Learning Chinese? How many times have you come across articles emblazoned with promises of ‘the BEST websites for learning Chinese!’ with hope and heart-flutters only to be disappointed when the sites don’t quite work for you?
I’ve always wondered how one type of learning can be universally beneficial. For example, I have many friends who swear by flashcards, and although I dabbled once or twice, I found they were only useful for short-term recall, passing the time on long journeys, or an excuse for me to buy over-priced flower-printed notecards. That being said, one of the oldest tricks in the (text)book – rote learning – worked wonders for me. While others shrinked away from the sight of reams of scrap paper with characters scribbled in every conceivable space, I wouldn’t rest until a character was compartmentalised into muscle memory.
So here’s my deal, rather than throwing glitter into the air and proclaiming websites to be ‘the best’ or ‘the ultimate’, I’ve put together a short list of websites that have been more than helpful in improving my various skills in Mandarin:
- Memrise (vocabulary, character recognition)
Starting with a well-known name, Memrise holds a wealth of user-produced content in the form of flashcards (yes, okay, sometimes I like them), usually using pictures or sentences as visual cues. Memrise has also been particularly handy for learning HSK vocabulary, tracking your progress until it is certain you have committed words to your long-term memory. Unfortunately however, words are not grouped together in topics, so it can be a little bit of a stretch to remember the word for ‘fireman’ when learnt straight after ‘irrigation channel’, but it’s an efficient and reliable way to study for vocabulary tests.

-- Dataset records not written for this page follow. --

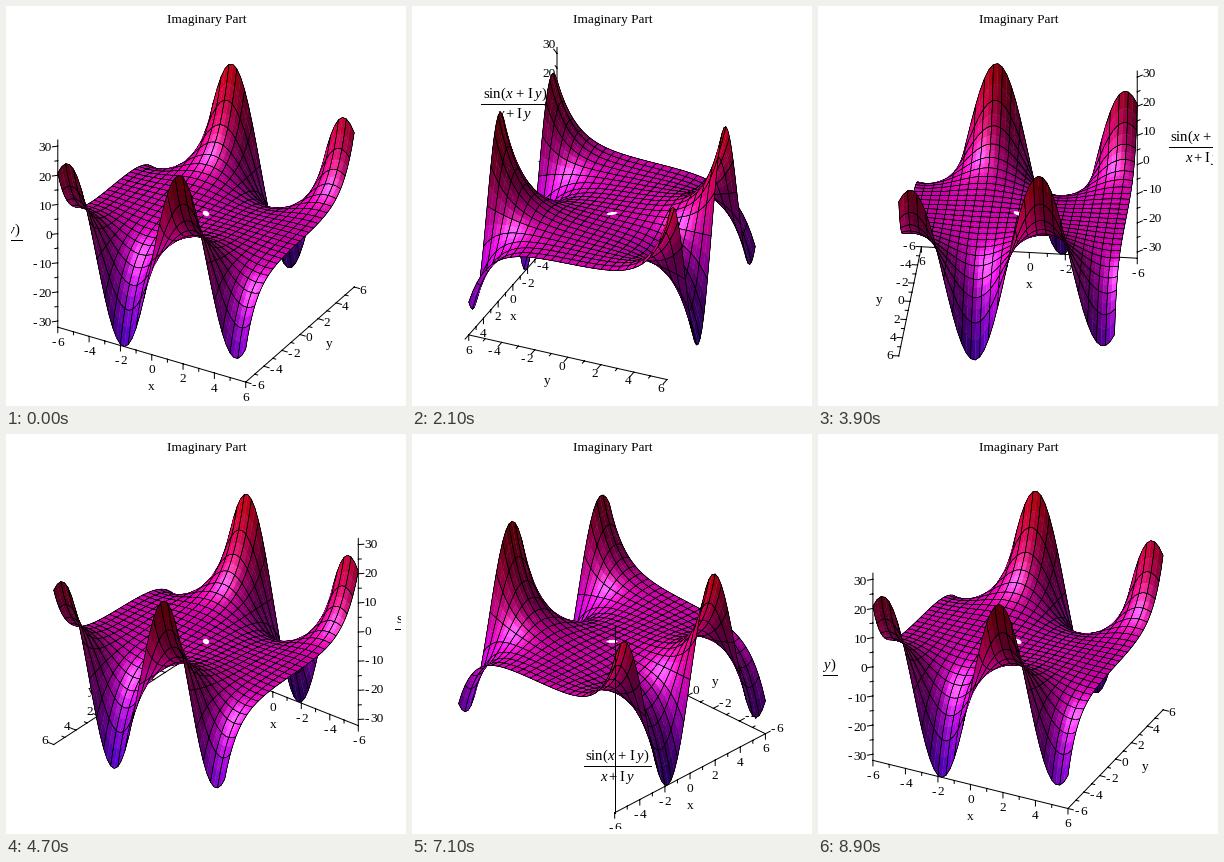
Write a matplotlib script that moves like this. It is 400x400 px and loops after 9000 ms.

```python
import numpy as np
import matplotlib.pyplot as plt
from matplotlib.animation import FuncAnimation
from matplotlib.collections import PolyCollection
from matplotlib.colors import hsv_to_rgb

PX = 0.72                      # points per pixel at 100 dpi
FRAMES, N, R = 90, 48, 6.0
SIDE, TILT = 217.0, 0.506      # box side in px, sine of the elevation
RISE = np.sqrt(1 - TILT ** 2)
CX, CY = 200.0, 207.5

plt.rcParams.update({
    "font.family": "Liberation Serif",
    "font.size": 13 * PX,
    "mathtext.fontset": "custom",
    "mathtext.rm": "Liberation Serif",
    "mathtext.it": "Liberation Serif:italic",
    "mathtext.cal": "Liberation Serif",
})

# surface
t = np.linspace(-R, R, N + 1)
X, Y = np.meshgrid(t, t, indexing="ij")
W = X + 1j * Y
W[N // 2, N // 2] = 1
Z = (np.sin(W) / W).imag
ZMAX = np.abs(Z).max()

I, J = (a.ravel() for a in np.meshgrid(np.arange(N), np.arange(N), indexing="ij"))
face = np.stack([I, I + 1, I + 1, I]), np.stack([J, J, J + 1, J + 1])
# every small cell owns one corner of the coarser black grid
ci, cj = I + I % 2, J + J % 2
oi, oj = I + 1 - I % 2, J + 1 - J % 2
ell = np.stack([oi, ci, ci, ci]), np.stack([cj, cj, oj, cj])

# unit normals and hues per cell
zu = Z / (2 * ZMAX)
step = 1 / N
z00, z10, z11, z01 = zu[face]
gx = (z10 + z11 - z00 - z01) / (2 * step)
gy = (z01 + z11 - z00 - z10) / (2 * step)
normal = np.stack([-gx, -gy, np.ones_like(gx)])
normal /= np.linalg.norm(normal, axis=0)
height = (z00 + z10 + z11 + z01) / 4 + 0.5
base = hsv_to_rgb(np.stack([0.73 + 0.265 * height,
                            np.ones_like(height), np.ones_like(height)], axis=1))
mid_x, mid_y = t[I] + R / N, t[J] + R / N

# hole at the undefined centre point
m = N // 2
cell = lambda i, j: i * N + j
gone = [cell(m, m - 1), cell(m - 1, m)]
cut = [cell(m, m), cell(m - 1, m - 1)]

# light, in (right, up, towards viewer) coordinates
light = np.array([-0.68, 0.7, 0.1])
light /= np.linalg.norm(light)
half = light + np.array([0, TILT, RISE])
half /= np.linalg.norm(half)


def project(x, y, z, c, s):
    k = SIDE / (2 * R)
    return (CX + k * (x * c + y * s),
            CY + k * TILT * (x * s - y * c) - z * SIDE * RISE / (2 * ZMAX))


def shade(c, s):
    nx, ny, nz = normal
    n = np.stack([nx * c + ny * s, nz, nx * s - ny * c])
    diffuse = np.clip(light @ n, 0, 1)
    shine = np.clip(half @ n, 0, 1) ** 18
    rgb = base * (0.34 + 0.63 * diffuse)[:, None] + 0.42 * shine[:, None]
    return np.clip(rgb, 0, 1)


fig = plt.figure(figsize=(4, 4), dpi=100, facecolor="white")
fig.text(201 / 400, 1 - 14 / 400, "Imaginary Part", ha="center", va="center",
         fontsize=13.2 * PX)
ax = fig.add_axes([5 / 400, 5 / 400, 390 / 400, 370 / 400])
ax.set_xlim(5, 395)
ax.set_ylim(395, 25)
ax.axis("off")
ax.autoscale(False)
mesh = PolyCollection([], zorder=2, linewidths=[0.4 * PX, 0.45 * PX])
ax.add_collection(mesh, autolim=False)
placed = []


def text(x, y, s, z, size=13.4):
    ax.text(x, y + 0.7, s, ha="center", va="center", fontsize=size * PX,
            zorder=z, clip_on=True)


def number(x, y, v, u, z):
    """Tick label pushed away from (x, y) along u, unless it hits another."""
    digits = str(abs(v))
    wd = 6.7 * len(digits)
    w = wd + (6.5 if v < 0 else 0)
    if u is None:
        y += 15
    else:
        x += u[0] * (6 + w / 2)
        y += u[1] * 11.5
    if any(abs(x - a) < (w + b) / 2 and abs(y - h) < 9 for a, h, b in placed):
        return
    placed.append((x, y, w))
    text(x + (w - wd) / 2, y, digits, z)
    if v < 0:
        text(x - w / 2 + 2.8, y + 0.5, "-", z)


def axis(point, lim, minor, major, u, z):
    """Axis line with ticks; u is None for labels straight below."""
    d = (0, 1) if u is None else u
    (x0, y0), (x1, y1) = point(-lim), point(lim)
    xs, ys = [x0, x1], [y0, y1]
    top = int(lim // minor) * minor
    # ticks that would run along the line itself are left out
    along = x0 == x1 and abs(d[0]) < 0.15
    for v in () if along else range(-top, top + 1, minor):
        x, y = point(v)
        size = 3 if v % major else 5.5
        xs += [np.nan, x, x + size * d[0]]
        ys += [np.nan, y, y + size * d[1]]
        if v % major == 0:
            number(x, y, v, u, z)
    ax.plot(xs, ys, color="black", lw=PX, zorder=z)


def unit(x, y):
    r = np.hypot(x, y)
    return x / r, y / r


def formula(x, y, z):
    text(x, y - 10, r"$\mathrm{sin}(x\,+\,\mathrm{I}\,y)$", z, 14.7)
    text(x, y + 10.5, r"$x+\mathrm{I}\,y$", z, 14.7)
    ax.plot([x - 33.5, x + 33.5], [y, y], color="black", lw=PX, zorder=z)


def draw_mesh(c, s):
    px, py = project(X, Y, Z, c, s)
    P = np.stack([px, py], axis=-1)
    quads = P[face].transpose(1, 0, 2)
    lines = P[ell].transpose(1, 0, 2)
    quads[cut[0], 0] = quads[cut[0], 1]
    quads[cut[1], 2] = quads[cut[1], 1]

    fill = np.zeros((N * N, 2, 4))
    fill[:, 0, :3] = shade(c, s)
    fill[:, 0, 3] = 1
    fill[gone, 0, 3] = 0
    edge = fill.copy()
    edge[:, 1] = (0, 0, 0, 1)
    edge[gone + cut, 1, 3] = 0

    order = np.argsort(mid_x * s - mid_y * c)
    mesh.set_verts(np.stack([quads, lines], axis=1)[order].reshape(-1, 4, 2))
    mesh.set_facecolor(fill[order].reshape(-1, 4))
    mesh.set_edgecolor(edge[order].reshape(-1, 4))


def update(k):
    a = np.radians(30 + 360 * k / FRAMES)
    c, s = np.cos(a), np.sin(a)
    for art in list(ax.texts) + list(ax.lines):
        art.remove()
    placed.clear()
    draw_mesh(c, s)
    layer = lambda towards: 3 if towards > 0 else 1

    z = layer(c)
    at_x = lambda v: project(v, -R, -ZMAX, c, s)
    axis(at_x, R, 1, 2, None, z)
    x, y = at_x(0)
    text(x, y + 32, "x", z)

    z = layer(s)
    u = unit(c, s * TILT)
    at_y = lambda v: project(R, v, -ZMAX, c, s)
    axis(at_y, R, 1, 2, u, z)
    x, y = at_y(0)
    text(x + 31 * u[0], y + 31 * u[1], "y", z)

    z = layer(c - s)
    u = unit(-c - s, (c - s) * TILT)
    at_z = lambda v: project(-R, -R, v, c, s)
    axis(at_z, ZMAX, 5, 10, u, z)
    x, y = at_z(0)
    formula(x + 70 * u[0], y + 47 * u[1], z)


anim = FuncAnimation(fig, update, frames=FRAMES, interval=100,
                     init_func=lambda: None, repeat=True, repeat_delay=0)
plt.show()
```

- The Chairman’s Bao (translation, reading)
The Chairman’s Bao is an online newspaper printing various news, tech, and humerous articles with both English and Chinese translation, perfect for reading about current affairs and for picking up vocabulary that would also be simultaneously circulating on Chinese media. The Chairman’s Bao also ranks articles in terms of HSK level, so if you’re studying for HSK 4 for example, articles ranked under HSK 4 will contain the corresponding vocabulary that you’ll be aiming to learn – no doubt useful for improving your reading skill. The site has also introduced the ability to create personal vocabulary lists for registered users.
- ChinaSmack (slang, translation)
ChinaSmack is a collection of English-language articles translated from various Chinese media outlets, with the added benefit of translated comments from Chinese netizens. This has been really useful in the past for gauging Chinese online opinion of current events, particularly if you struggle to read/navigate sites like Weibo. ChinaSmack also has it’s online dictionary of slang to help users identify common abbreviations or homonyms used on Chinese websites. Just be aware that sometimes the news outlets used will include some NSFW images, or images a little more graphic than what you might see on the BBC or CNN. However, a warning is usually present before you scroll down.
- Lang-8 (writing, grammar)
If you really wish you could contact your tutor 24/7 to check your work, Lang-8 might be the perfect solution. Users of Lang-8 can practise writing on whatever topic takes their fancy, and submit it to native speakers to correct or suggest improvements. Pieces of writing can be long or short, and if you’re keen on improving your flair, or nervous about using a complicated phrase, it can be reassuring to learn from the best: native speakers. What’s particularly interesting is that this is one of the few sites wherein you can practise your writing, although as with Chinese, it can’t check how well you actually write characters with pen and paper (a rarity, in any case!)
- Popup Chinese (listening, vocabulary)
Having only just discovered Popup Chinese, I can confirm that I am in lingustic love with it. Registered users have access to a wealth of podcasts containing real-life Chinese conversations on everyday topics, spoken by native speakers and then explained line by line in English. This has personally been a massive help improving my listening, particularly as the Intermediate and Advanced level podcasts speak at full pelt, something which has in the past had me quaking in my Converse. The podcasts also come with a transcript and a list of helpful vocabulary.
So there we have it, a little list of websites to improve your skills in Mandarin. I’m sure there are many more websites out there that Mandarin-learners hold dear, so if you’re willing to impart your secrets, please don’t hesitate to comment below!
Coming soon: Some common and not-so-common ways of improving your language level.
Happy learning and 好好学习！